We performed preoperative proton beam therapy for locally advanced thymoma and subsequently achieved complete resection. The patient was 31-year old woman, in whom chest computed tomography revealed a huge mass at the left anterior mediastinum. We diagnosed locally advanced type B3 thymoma. Because of the potential for complications to the lung and heart, definitive photon radiation therapy would have been difficult to administer. Therefore, we performed proton beam therapy, which could be administered within dose limitations. After proton beam therapy, the huge tumor had remarkably decreased in size. We were thereby able to achieve complete resection. As of 24 months after surgery, the patient has not developed any severe adverse events associated with proton beam therapy. Our experience suggests that preoperative proton beam therapy may be an effective modality for reducing tumor size, facilitating complete resection, and preventing toxicity of radiation therapy.
Birt-Hogg-Dubé syndrome (BHDS) is a rare hereditary disease that presents with multiple lung cysts and recurrent pneumothorax. These cysts occupy predominantly the lower-medial zone of the lung field adjacent to the interlobar fissure, and some of them abut peripheral pulmonary vessels. For the surgical management of pneumothorax with BHDS, the conventional approach of resecting all subpleural cysts and bullae is not feasible. Thus, after handling several bullae by using a stapler or performing ligation as a standardized treatment, we applied to a pleural covering technique to thicken the affected visceral pleura and then to prevent recurrence of pneumothorax. We herein report the successful application of a pleural covering technique via thoracoscopic surgery to treat the recurrent pneumothorax of a 30-year-old man with BHDS. This technique is promising for the management of intractable pneumothorax secondary to BHDS.

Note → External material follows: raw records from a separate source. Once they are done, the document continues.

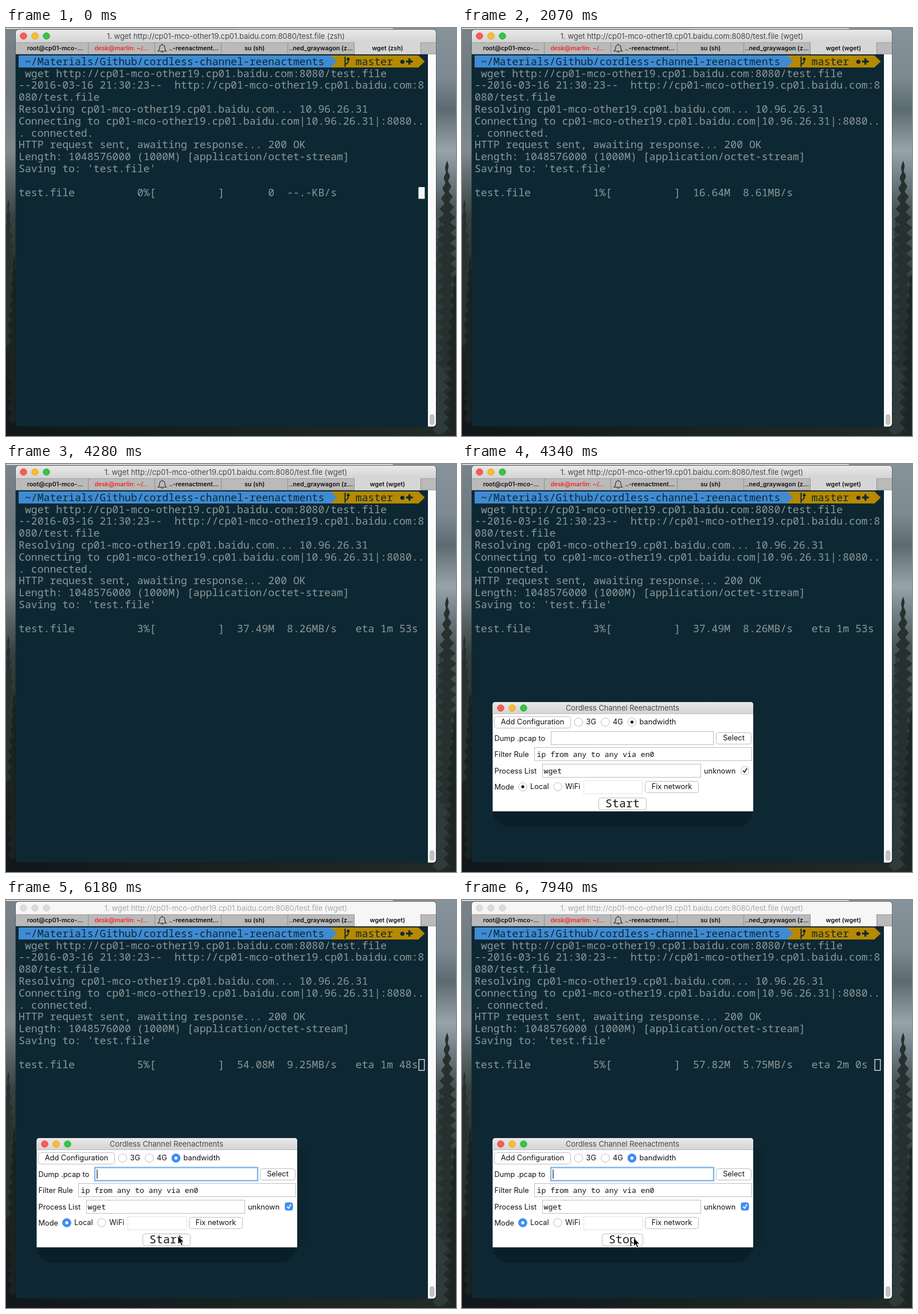
These frames come from a looping animation (785x713 px, 8 s). An HTML page:

```html
<!DOCTYPE html>
<html lang="en">
<head>
<meta charset="utf-8">
<title>Download</title>
<style>
  html, body { margin: 0; width: 100%; height: 100%; overflow: hidden; background: #141b1c; }
  svg { display: block; width: 785px; height: 713px; }
  text { white-space: pre; font: 12.8px Inter, sans-serif; fill: #111; }
  .mid { text-anchor: middle; }
  .term { font: 500 18.15px "Noto Sans Mono", monospace; fill: #8b9899; }
  .prompt { fill: #0e2833; }
  .entry { font: 13.15px "Noto Sans Mono", monospace; }
  .big { font: 20px "Noto Sans Mono", monospace; fill: #1a1a1a; }
  .tab { font: 600 10.6px Inter, sans-serif; text-anchor: middle; }
  .title { font-size: 12.9px; fill: #484848; text-anchor: middle; }
  .box { fill: #fff; stroke: #bdbdbd; }
  .off { stroke: #e4e4e4; }
  .ring { fill: none; stroke: #7db6ef; stroke-width: 2.4; display: none; }
  .dot { fill: #222; }
  .tick { fill: none; stroke: #222; stroke-width: 1.8; }
  .bar { fill: url(#bar); }
  .front { fill: #d6d6d6; }
  .wide { display: none; }
  .hollow { fill: none; stroke: #e9eeee; stroke-width: 1.3; display: none; }

  /* focus handed from the terminal to the dialog */
  .swap .bar, .swap .front { fill: #f6f6f6; }
  .swap .lights circle { fill: #dcdcdc; stroke: #cfcfcf; }
  .swap #title { fill: #a8a8a8; }
  .swap .ring, .swap .wide, .swap .hollow { display: inline; }
  .swap .on { fill: #3c8ff8; stroke: #2f7fe6; }
  .swap .dot { fill: #fff; }
  .swap .tick { stroke: #fff; }
</style>
</head>
<body>
<svg id="stage" viewBox="0 0 785 713">
  <defs>
    <linearGradient id="left" x2="0" y2="1">
      <stop stop-color="#78848a"/><stop offset=".15" stop-color="#6c797e"/>
      <stop offset=".3" stop-color="#7f8b8e"/><stop offset=".38" stop-color="#596466"/>
      <stop offset=".47" stop-color="#353f3f"/><stop offset=".65" stop-color="#262f2c"/>
      <stop offset=".85" stop-color="#171e1d"/><stop offset="1" stop-color="#11171a"/>
    </linearGradient>
    <linearGradient id="right" x2="0" y2="1">
      <stop stop-color="#87939a"/><stop offset=".12" stop-color="#7d8a92"/>
      <stop offset=".2" stop-color="#5c6a71"/><stop offset=".3" stop-color="#98a4aa"/>
      <stop offset=".36" stop-color="#76838a"/><stop offset=".45" stop-color="#485354"/>
      <stop offset=".65" stop-color="#343f3c"/><stop offset="1" stop-color="#1f2724"/>
    </linearGradient>
    <linearGradient id="floor">
      <stop stop-color="#11171a"/><stop offset="1" stop-color="#232b28"/>
    </linearGradient>
    <linearGradient id="bar" x2="0" y2="1">
      <stop stop-color="#e9e9e9"/><stop offset="1" stop-color="#d3d3d3"/>
    </linearGradient>
    <clipPath id="frame"><rect x="17" y="3" width="733" height="693.5" rx="5"/></clipPath>
  </defs>

  <g id="wall">
    <rect width="400" height="713" fill="url(#left)"/>
    <rect x="400" width="385" height="713" fill="url(#right)"/>
    <rect y="690" width="785" height="23" fill="url(#floor)"/>
    <rect width="675" height="1.5" fill="#eee"/>
  </g>

  <rect x="16.5" y="2.5" width="734" height="694.5" rx="5.5" fill="none" stroke="#000" stroke-opacity=".25"/>
  <g clip-path="url(#frame)">
    <rect x="17" y="3" width="733" height="694" fill="#0e2833"/>
    <rect class="bar" x="17" y="3" width="733" height="22"/>
    <rect x="17" y="25" width="733" height="21" fill="#bababa"/>
    <path d="M17 25.5H607M723 25.5H750M17 45.5H750" stroke="#a0a0a0"/>
    <rect class="front" x="607" y="24" width="116" height="22"/>
    <path d="M143.5 25V46M259.5 25V46M375.5 25V46M491.5 25V46M607.5 25V46M723.5 25V46" stroke="#8e8e8e"/>
    <rect x="736" y="46" width="14" height="651" fill="#fbfbfb"/>
    <rect x="739" y="675" width="8.5" height="18.5" rx="4.2" fill="#c1c1c1"/>
  </g>
  <g id="tabs"></g>
  <path d="M265.5 40.5C268 38.5 267.5 36 268 33.5C268.5 30.5 270 29.5 272.5 29.5S276.5 30.5 277 33.5C277.5 36 277 38.5 279.5 40.5ZM270.5 41.5Q272.5 44 274.5 41.5M272.5 27.5V29.5" fill="none" stroke="#333" stroke-width="1.2"/>
  <text id="title" class="title" x="383.5" y="18.7"></text>

  <path d="M566 48H719.5L730.5 58.5L719.5 69H566Z" fill="#b58900"/>
  <path d="M22 48H566.5L577.5 58.5L566.5 69H22Z" fill="#3f8bd3"/>
  <path d="M591.5 50V68M591.5 63.5Q597 62 597 57.5V53M594.5 55.5L597 52.5L599.5 55.5" fill="none" stroke="#0e2833" stroke-width="2"/>
  <circle cx="691.5" cy="59" r="3.6" fill="#0e2833"/>
  <path d="M698 58.5H709.5M703.7 53V64" stroke="#0e2833" stroke-width="3.4"/>
  <g id="rows"></g>
  <text id="progress" class="term" x="22"></text>
  <rect id="block" x="719.5" y="278" width="11" height="20.5" fill="#f4f6f6"/>
  <rect class="hollow" x="720.2" y="278.7" width="9.6" height="19"/>

  <g id="dialog">
    <rect class="wide" x="480" y="430" width="45" height="176" rx="18" fill="#0c2530"/>
    <rect x="53.5" y="560" width="454.5" height="74" rx="30" fill="#0a2029"/>
    <path d="M53.5 607V421Q53.5 416 58.5 416H503Q508 416 508 421V607Z" fill="#fff"/>
    <path d="M53.5 437V421Q53.5 416 58.5 416H503Q508 416 508 421V437Z" fill="url(#bar)"/>
    <path d="M53.5 436.5H508" stroke="#bcbcbc"/>
    <text class="title" x="280" y="431.3">Cordless Channel Reenactments</text>
    <g id="controls"></g>
    <rect class="ring" x="155" y="467.5" width="284" height="23"/>
    <rect class="box on" x="487" y="529" width="13" height="13" rx="3"/>
    <path class="tick" d="M490 535.5L492.8 538.8L497.2 531.8"/>
    <rect id="go" class="box" y="583.5" height="20.5" rx="4"/>
    <text id="goText" class="big mid" x="280" y="600"></text>
    <path id="caret" d="M159 471V487" stroke="#111" stroke-width="1.2"/>
  </g>

  <path id="arrow" d="M0 0V14.5L3.5 11.3L6 17L8.3 16L5.9 10.5H10.3Z" fill="#000" stroke="#fff" stroke-width=".9"/>
  <path id="beam" d="M-3.5 -8Q0 -8 0 -5.5Q0 -8 3.5 -8M0 -6V6M-3.5 8Q0 8 0 5.5Q0 8 3.5 8M-2 2.5H2" fill="none" stroke="#111" stroke-width="1.2"/>
</svg>
<script>
const LOOP = 8000;
const $ = id => document.getElementById(id);

function add(parent, tag, attrs, text = '') {
  const el = document.createElementNS('http://www.w3.org/2000/svg', tag);
  for (const key in attrs) el.setAttribute(key, attrs[key]);
  el.textContent = text;
  parent.append(el);
  return el;
}
const show = (el, on) => el.setAttribute('visibility', on ? 'visible' : 'hidden');

// Wallpaper trees
function tree(x, top, bottom, half, fill) {
  const side = [];
  for (let y = top, i = 0; y < bottom; y += 9, i++) {
    const reach = half * Math.min(1, (y - top) / 130 + 0.12);
    side.push([i % 2 ? reach : reach * 0.35, y]);
  }
  const right = side.map(([w, y]) => `${x + w} ${y}`);
  const left = side.map(([w, y]) => `${x - w} ${y + 3}`).reverse();
  add($('wall'), 'path', { d: `M${right.join('L')}L${left.join('L')}Z`, fill });
}
tree(758, 330, 713, 14, '#2f3b3a');
tree(769, 232, 600, 17, '#26312f');
tree(783, 430, 713, 15, '#1d2624');
tree(4, 300, 560, 12, '#27312f');
tree(14, 400, 690, 11, '#1a2321');

function lights(x, y, group) {
  const g = add($('stage'), 'g', { class: group });
  [['#fb5b55', '#e0443e'], ['#fcbb2f', '#dea123'], ['#34c748', '#27aa35']].forEach(([fill, stroke], i) =>
    add(g, 'circle', { cx: x + i * 20, cy: y, r: 5.7, fill, stroke }));
  return g;
}
lights(30.5, 14, 'lights');
$('dialog').append(lights(67.5, 426.5, 'keep'));

// Terminal
[['root@cp01-mco-...', 85.5], ['desk@marlin: ~/...', 201.5, '#f02a22'], ['..-reenactment...', 327.5],
 ['su (sh)', 433.5], ['..ned_graywagon (z...', 549.5]].forEach(([name, x, fill = '#111']) =>
  add($('tabs'), 'text', { class: 'tab', x, y: 39, style: `fill:${fill}` }, name));
const liveTab = add($('tabs'), 'text', { class: 'tab', x: 665.5, y: 38.5 });

const HOST = 'cp01-mco-other19.cp01.baidu.com';
const URL_TEXT = `http://${HOST}:8080/test.file`;
const rowY = i => 64.7 + i * 20.82;
[` ~/Materials/Github/cordless-channel-reenactments${' '.repeat(5)}master`,
 ` wget ${URL_TEXT}`,
 `--2016-03-16 21:30:23--  http://${HOST}:8`,
 '080/test.file',
 `Resolving ${HOST}... 10.96.26.31`,
 `Connecting to ${HOST}|10.96.26.31|:8080..`,
 '. connected.',
 'HTTP request sent, awaiting response... 200 OK',
 'Length: 1048576000 (1000M) [application/octet-stream]',
 "Saving to: 'test.file'"].forEach((line, i) =>
  add($('rows'), 'text', { class: i ? 'term' : 'term prompt', x: 22, y: rowY(i) }, line));
$('progress').setAttribute('y', rowY(11));

// Dialog
const ui = $('controls');
const label = (x, y, text, cls = '') => add(ui, 'text', { x, y, class: cls }, text);
const rect = (x, y, width, height, cls = 'box', rx = 0) =>
  add(ui, 'rect', { x: x + .5, y: y + .5, width, height, rx, class: cls });
function button(x, y, width, text) {
  rect(x, y, width, 20, 'box', 4);
  label(x + width / 2 + .5, y + 14.3, text, 'mid');
}
function radio(x, y, text, on) {
  add(ui, 'circle', { cx: x, cy: y, r: 7.3, class: on ? 'box on' : 'box' });
  if (on) add(ui, 'circle', { cx: x, cy: y, r: 2.7, class: 'dot' });
  label(x + 13, y + 4.3, text);
}
button(56, 441, 133, 'Add Configuration');
radio(203.5, 451, '3G');
radio(250, 451, '4G');
radio(296.5, 451, 'bandwidth', true);
label(56.5, 484, 'Dump .pcap to');
rect(155, 467, 283, 23);
button(443, 469, 61, 'Select');
label(56.5, 512, 'Filter Rule');
rect(126, 495, 379, 23);
label(130.5, 512.3, 'ip from any to any via en0', 'entry');
label(56.5, 540.5, 'Process List');
rect(140, 524, 276, 23);
label(142.5, 541, 'wget', 'entry');
label(422, 540.5, 'unknown');
label(56.5, 568.7, 'Mode');
radio(106, 564, 'Local', true);
radio(167, 564, 'WiFi');
rect(212, 553, 102, 23, 'box off');
button(319, 554, 93, 'Fix network');

// Time, then values; linear in between
function between(keys, t) {
  const i = keys.findIndex(k => k[0] > t);
  if (i < 0) return keys[keys.length - 1].slice(1);
  const a = keys[Math.max(0, i - 1)], b = keys[i];
  const f = Math.max(0, (t - a[0]) / (b[0] - a[0]));
  return a.slice(1).map((v, j) => v + (b[j + 1] - v) * f);
}
const last = (list, t) => list.filter(([at]) => at <= t).pop();

// The download reports about every 200 ms, with two stalls
const TICKS = [180, 360, 570, 750, 960, 1170, 1350, 1890, 2100, 2310, 2490, 2700, 2910,
  3090, 3330, 3510, 3690, 3900, 4100, 4280, 4520, 4700, 4900, 5110, 5340, 5530, 5740, 5950,
  6180, 6650, 6830, 7040, 7250, 7450, 7650, 7830, 7940].map(t => [t]);
// ms, megabytes, MB/s
const RATE = [[180, 2.31, 10.4], [960, 10.83, 10.6], [1350, 14.52, 10.6], [1890, 16.64, 8.61],
  [3090, 26.29, 8.34], [4280, 37.49, 8.26], [5110, 45.09, 7.99], [6180, 54.08, 9.25],
  [6650, 56.97, 8.04], [7250, 57.41, 6.71], [7940, 57.82, 5.75]];
// Refreshed once a second
const ETA = [[3090, '1m 57s'], [4100, '1m 53s'], [5110, '1m 49s'], [6180, '1m 48s'], [7250, '2m 0s']];
const POINTER = [[4580, 500, 713], [4900, 420, 575], [5110, 390, 542], [5340, 372, 553],
  [5800, 301, 587], [5950, 300, 587], [6650, 300, 587], [6830, 299.5, 590.5]];
const BLINK = [[0, 1], [570, 0], [1170, 1], [1890, 0], [2490, 1], [3090, 0], [3690, 1], [4280, 0]];
const TITLE_AT = 1050, OPEN_AT = 4340, FOCUS_AT = 4400, STOP_AT = 6650;

function progressLine(t) {
  const tick = last(TICKS, t);
  if (!tick) return barLine(0, '0', '--.-KB/s');
  const [mb, rate] = between(RATE, tick[0]);
  const eta = last(ETA, t);
  return barLine(Math.floor(mb / 10), mb.toFixed(2) + 'M',
    rate.toFixed(rate < 10 ? 2 : 1) + 'MB/s', eta ? `   eta ${eta[1]}` : '');
}
function barLine(pct, size, speed, eta = '') {
  return 'test.file'.padEnd(19) + `${pct}%[${' '.repeat(10)}]${size.padStart(8)}  ${speed}${eta}`;
}

const within = (v, a, b) => v >= a && v < b;

function draw(t) {
  const shell = t < TITLE_AT ? '(zsh)' : '(wget)';
  $('title').textContent = `1. wget ${URL_TEXT} ${shell}`;
  liveTab.textContent = `wget ${shell}`;
  $('progress').textContent = progressLine(t);
  show($('block'), last(BLINK, t)[1]);

  const focused = t >= FOCUS_AT;
  $('stage').classList.toggle('swap', focused);
  $('dialog').style.display = t >= OPEN_AT ? '' : 'none';
  show($('caret'), focused && (t - 650) % 900 < 600);

  const stop = t >= STOP_AT;
  $('goText').textContent = stop ? 'Stop' : 'Start';
  $('go').setAttribute('x', stop ? 244.5 : 238.5);
  $('go').setAttribute('width', stop ? 71 : 83);

  const [x, y] = between(POINTER, t);
  const moving = t >= POINTER[0][0];
  const typing = within(x, 126, 505) && within(y, 495, 519) || within(x, 140, 417) && within(y, 524, 548);
  show($('beam'), moving && typing);
  show($('arrow'), moving && !typing);
  for (const id of ['beam', 'arrow']) $(id).setAttribute('transform', `translate(${x} ${y})`);
}

const start = performance.now();
function loop() {
  draw((performance.now() - start) % LOOP);
  requestAnimationFrame(loop);
}
loop();
</script>
</body>
</html>
```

Closure of a patent ductus arteriosus (PDA) in the elderly is a high-risk procedure because of tissue fragility and many possible complications. The patient in our case was an 81-year-old woman with a window-type PDA caused by cardiac failure. Based on the anatomy of the PDA and aorta and to minimize invasion, we used a stent graft to close the PDA. This approach was successful; hemodynamics improved and ductus flow was eliminated during the follow-up period without intervention from the pulmonary artery side.